* Work request
Retrieve every line from the records in which the word "suit" occurs.

* Saved entries
____________________

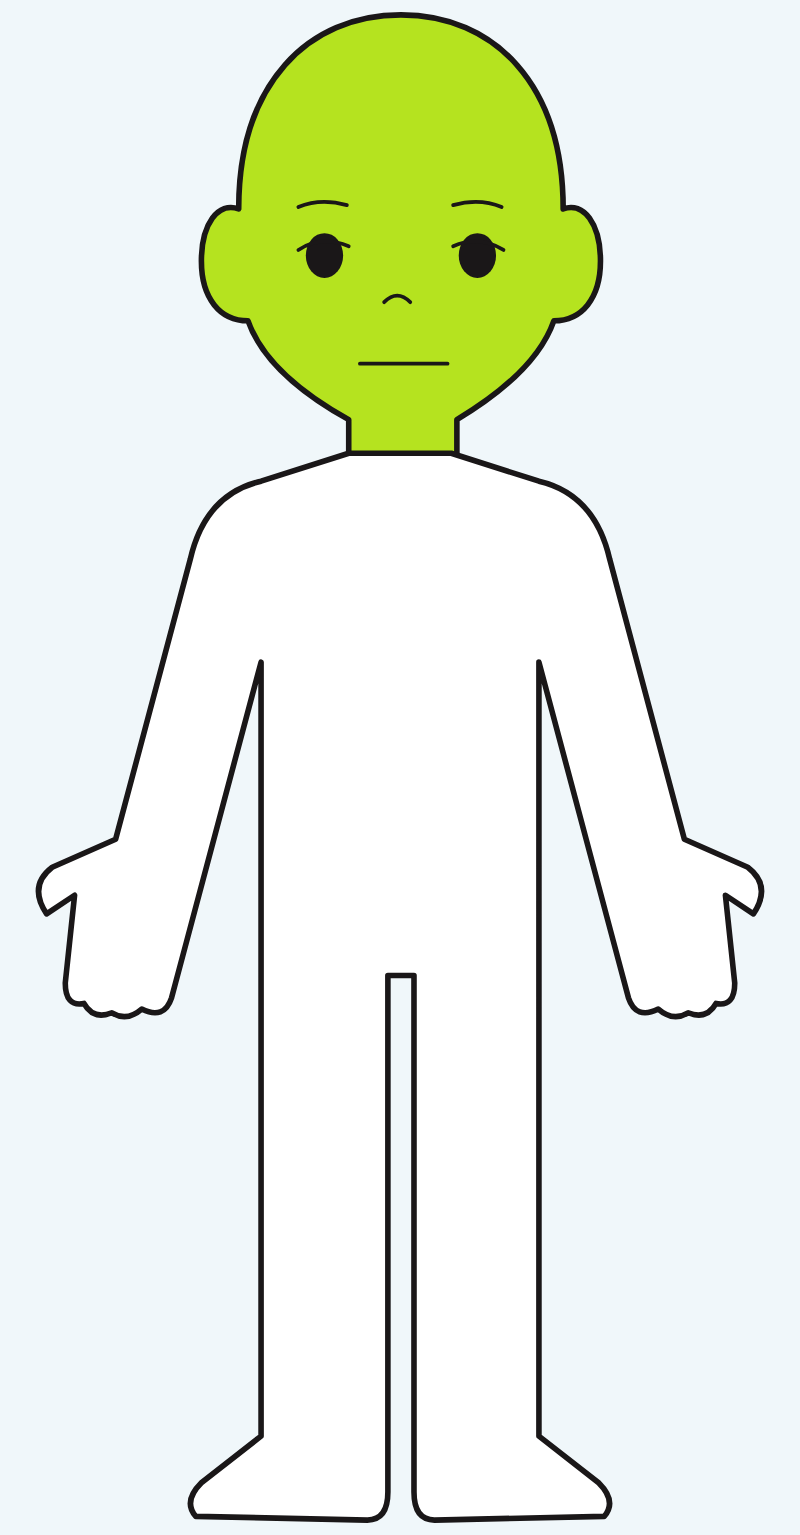
<!DOCTYPE html>
<html lang="en">
<head>
<meta charset="utf-8">
<title>Standing Figure</title>
<style>
  :root {
    --backdrop: #f0f7fa;
    --skin: #b5e31f;
    --suit: #ffffff;
    --ink: #1a1718;
  }
  html, body {
    margin: 0;
    padding: 0;
    width: 800px;
    height: 1535px;
    overflow: hidden;
    background: var(--backdrop);
  }
  .figure {
    display: block;
    width: 800px;
    height: 1535px;
  }
  .outline {
    stroke: var(--ink);
    stroke-width: 3;
    stroke-linejoin: round;
    stroke-linecap: round;
  }
  .skin { fill: var(--skin); }
  .suit { fill: var(--suit); }
  .feature { fill: none; stroke: var(--ink); stroke-width: 2; stroke-linecap: round; }
  .pupil { fill: var(--ink); }
</style>
</head>
<body>
<svg class="figure" viewBox="0 0 429 823" preserveAspectRatio="none" xmlns="http://www.w3.org/2000/svg" role="img" aria-label="Simple standing figure with a green head and white body">
  <rect width="429" height="823" fill="var(--backdrop)"/>

  <path class="skin outline" d="M187,245 L187,225 C160,210 140,192 133,172 C118,172 108,160 108,140 C108,120 117,108 128,112 C128,45 165,8 215,8 C265,8 302,45 302,112 C313,108 322,120 322,140 C322,160 312,172 297,172 C290,192 270,210 245,225 L245,245 Z"/>

  <path class="suit outline" d="M187,243 L140,258 Q110,265 102,300 L62,450 L28,465 Q15,475 25,490 L40,480 L35,527 Q35,540 45,538 Q50,547 60,543 Q68,548 76,541 Q88,547 92,535 L100,505 L140,355 L140,770 L108,795 Q98,805 105,813 L197,815 Q208,815 208,800 L208,523 L222,523 L222,800 Q222,815 233,815 L324,813 Q331,805 321,795 L289,770 L289,355 L329,505 L337,535 Q341,547 353,541 Q361,548 369,543 Q379,547 384,538 Q394,540 394,527 L389,480 L404,490 Q414,475 401,465 L367,450 L327,300 Q319,265 289,258 L242,243 Z"/>

  <g class="face">
    <path class="feature" d="M160,111 Q172,106 186,110"/>
    <path class="feature" d="M243,110 Q257,106 269,111"/>
    <ellipse class="pupil" cx="174" cy="137" rx="10" ry="12"/>
    <ellipse class="pupil" cx="256" cy="137" rx="10" ry="12"/>
    <path class="feature" d="M160,134 Q172,126 187,132"/>
    <path class="feature" d="M243,132 Q257,126 270,134"/>
    <path class="feature" d="M206,162 Q213,155 220,162"/>
    <path class="feature" d="M193,195 L240,195"/>
  </g>
</svg>
</body>
</html>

____________________

* Solution to this task
    --suit: #ffffff;
  .suit { fill: var(--suit); }
  <path class="suit outline" d="M187,243 L140,258 Q110,265 102,300 L62,450 L28,465 Q15,475 25,490 L40,480 L35,527 Q35,540 45,538 Q50,547 60,543 Q68,548 76,541 Q88,547 92,535 L100,505 L140,355 L140,770 L108,795 Q98,805 105,813 L197,815 Q208,815 208,800 L208,523 L222,523 L222,800 Q222,815 233,815 L324,813 Q331,805 321,795 L289,770 L289,355 L329,505 L337,535 Q341,547 353,541 Q361,548 369,543 Q379,547 384,538 Q394,540 394,527 L389,480 L404,490 Q414,475 401,465 L367,450 L327,300 Q319,265 289,258 L242,243 Z"/>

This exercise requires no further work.